32. As the security situation improves, the government hopes to review and repeal the Prevention of Terrorism Act and replace it with anti-terrorism legislation in line with contemporary international best practices and also review the Public Security Ordinance, which governs the national security architecture in the country.
64. Cases of deaths during the riots at Welikada Prison: Following this incident, a three-member independent Committee headed by a retired High Court judge was appointed by the former Hon. Minister of Prisons and Rehabilitation. A retired Senior Deputy Inspector General of Police and Senior Legal Advisor of the Ministry of Prisons (also a former District Court judge) were appointed as the other two members.
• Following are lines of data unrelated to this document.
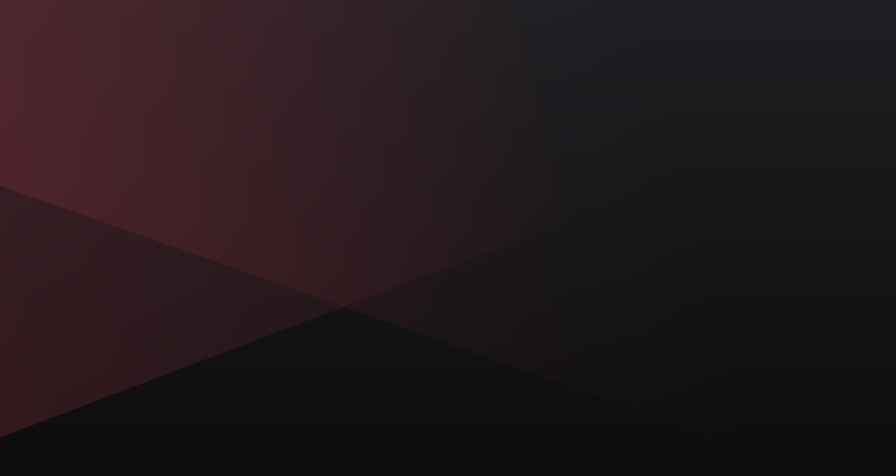
Give the GLSL for this background, as a WebGL 2 fragment shader.

```glsl
#version 300 es
precision highp float;

uniform vec2 u_resolution;
out vec4 outColor;

// Colours
const vec3 BASE_TOP = vec3(0.122, 0.122, 0.137);
const vec3 BASE_BOTTOM = vec3(0.049, 0.049, 0.053);
const vec3 GLOW_RED = vec3(0.470, 0.176, 0.215);

// Edges as (height at the left side, slope), in canvas heights
const vec2 FALLING_EDGE = vec2(0.610, -0.3525);
const vec2 RISING_EDGE = vec2(0.081, 0.380);

// Veils as (opacity at the left, reach, falloff power)
const vec3 FALLING_VEIL = vec3(0.44, 1.593, 1.5);
const vec3 RISING_VEIL = vec3(0.34, 1.348, 0.8);
const float FADE_TILT = 0.25;

// Smooth coverage of the half plane above a sloping edge
float aboveEdge(vec2 p, vec2 edge) {
    float dist = (p.y - edge.x - edge.y * p.x) / length(vec2(1.0, edge.y));
    float pixel = 1.0 / u_resolution.y;
    return smoothstep(-0.75 * pixel, 0.75 * pixel, dist);
}

// Opacity fading along a slightly tilted horizontal axis
float veilOpacity(vec2 p, vec3 veil) {
    float along = p.x + FADE_TILT * p.y;
    float remaining = clamp(1.0 - along / veil.y, 0.0, 1.0);
    return veil.x * pow(remaining, veil.z);
}

void main() {
    vec2 p = gl_FragCoord.xy / u_resolution.y;

    // Dark vertical backdrop
    vec3 color = mix(BASE_BOTTOM, BASE_TOP, p.y);

    // Two crossing translucent red veils
    color = mix(color, GLOW_RED, veilOpacity(p, RISING_VEIL) * aboveEdge(p, RISING_EDGE));
    color = mix(color, GLOW_RED, veilOpacity(p, FALLING_VEIL) * aboveEdge(p, FALLING_EDGE));

    outColor = vec4(color, 1.0);
}
```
The Committee submitted its findings to the Minister in charge of the subject. The Committee concluded that the military was compelled to take action to protect the prison officials and other inmates who got trapped. The officials who were on protection duty of the armoury were subjected to disciplinary action for lapses on their part which enabled the inmates to arm themselves. The recommendations of the Committee are being implemented with a view to preventing any such incidents happening in the future.
65. Cases of deaths during the riots at Vavuniya prison: Investigations conducted up to now do not disclose sufficient material to attach criminal responsibility to any particular person. Consequent to an order made by the High Court judge of Vavuniya in case No. HCB 2275/2011, to transfer a prisoner to a detention camp in the South, the other prison inmates began a protest campaign and took hostage 3 prison officers and continued this protest for more than a day. Unable to control this siege, the prison authorities summoned the assistance of the STF of the Police in order to rescue the prison officers held as hostage. In the course of this operation 2 prisoners, 3 prison officers and 7 STF personnel were injured as a result of the attack launched by the prisoners. Two prisoners who sustained injuries during the rescue operation later succumbed to their injuries.
Read the full report as a PDF:GoSL report to CAT oct 2015
Read the of Committee against Torture: List of issues in relation to the fifth periodic report of Sri Lanka* : INT_CAT_LIT_LKA_24445_E